** EXERCISE DATA follows **

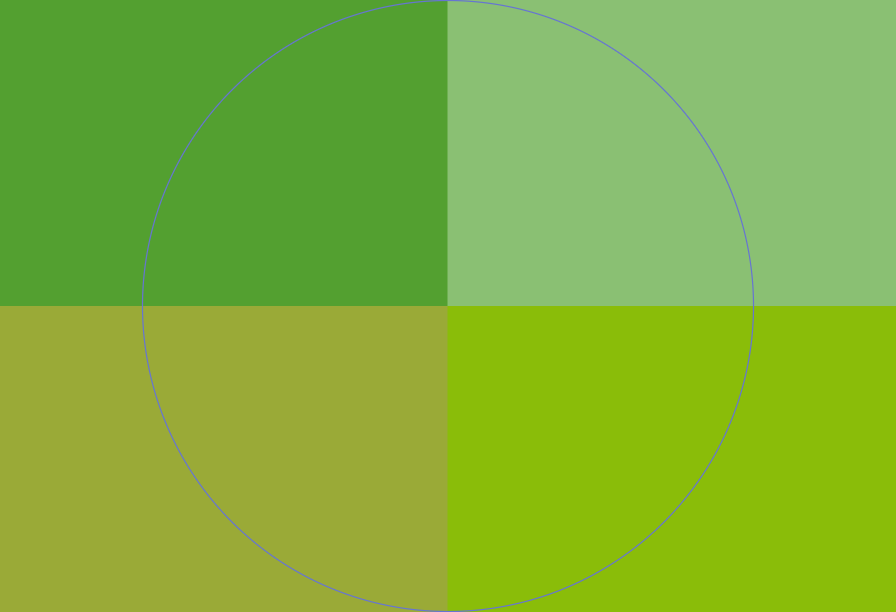
Give the GLSL for this background, as a Shadertoy shader.

```glsl
#define TOP_LEFT vec3(0.325, 0.627, 0.188)
#define TOP_RIGHT vec3(0.541, 0.753, 0.451)
#define BOTTOM_LEFT vec3(0.604, 0.667, 0.216)
#define BOTTOM_RIGHT vec3(0.541, 0.741, 0.035)
#define RING_COLOR vec3(0.40, 0.46, 0.82)
#define RING_RADIUS 0.4992
#define RING_WIDTH 0.0020
#define SPLIT vec2(-0.0008, 0.0)

// Share of a pixel lying on the positive side of an edge
float coverage(float dist, float pixel) {
    return clamp(dist / pixel + 0.5, 0.0, 1.0);
}

void mainImage(out vec4 fragColor, in vec2 fragCoord) {
    // Centered coordinates, one unit per canvas height
    float pixel = 1.0 / iResolution.y;
    vec2 p = (fragCoord - 0.5 * iResolution.xy) * pixel;

    // Four flat quadrants
    float right = coverage(p.x - SPLIT.x, pixel);
    float top = coverage(p.y - SPLIT.y, pixel);
    vec3 lower = mix(BOTTOM_LEFT, BOTTOM_RIGHT, right);
    vec3 upper = mix(TOP_LEFT, TOP_RIGHT, right);
    vec3 color = mix(lower, upper, top);

    // Thin ring: the difference of two filled discs
    float radius = length(p);
    float inner = coverage(radius - RING_RADIUS + 0.5 * RING_WIDTH, pixel);
    float outer = coverage(radius - RING_RADIUS - 0.5 * RING_WIDTH, pixel);
    color = mix(color, RING_COLOR, inner - outer);

    fragColor = vec4(color, 1.0);
}
```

** End of EXERCISE DATA **

**INSTRUCTIONS FOR THE TASK**
Output all the data above verbatim, leaving out images.

**RESPONSE**
Give the GLSL for this background, as a Shadertoy shader.

```glsl
#define TOP_LEFT vec3(0.325, 0.627, 0.188)
#define TOP_RIGHT vec3(0.541, 0.753, 0.451)
#define BOTTOM_LEFT vec3(0.604, 0.667, 0.216)
#define BOTTOM_RIGHT vec3(0.541, 0.741, 0.035)
#define RING_COLOR vec3(0.40, 0.46, 0.82)
#define RING_RADIUS 0.4992
#define RING_WIDTH 0.0020
#define SPLIT vec2(-0.0008, 0.0)

// Share of a pixel lying on the positive side of an edge
float coverage(float dist, float pixel) {
    return clamp(dist / pixel + 0.5, 0.0, 1.0);
}

void mainImage(out vec4 fragColor, in vec2 fragCoord) {
    // Centered coordinates, one unit per canvas height
    float pixel = 1.0 / iResolution.y;
    vec2 p = (fragCoord - 0.5 * iResolution.xy) * pixel;

    // Four flat quadrants
    float right = coverage(p.x - SPLIT.x, pixel);
    float top = coverage(p.y - SPLIT.y, pixel);
    vec3 lower = mix(BOTTOM_LEFT, BOTTOM_RIGHT, right);
    vec3 upper = mix(TOP_LEFT, TOP_RIGHT, right);
    vec3 color = mix(lower, upper, top);

    // Thin ring: the difference of two filled discs
    float radius = length(p);
    float inner = coverage(radius - RING_RADIUS + 0.5 * RING_WIDTH, pixel);
    float outer = coverage(radius - RING_RADIUS - 0.5 * RING_WIDTH, pixel);
    color = mix(color, RING_COLOR, inner - outer);

    fragColor = vec4(color, 1.0);
}
```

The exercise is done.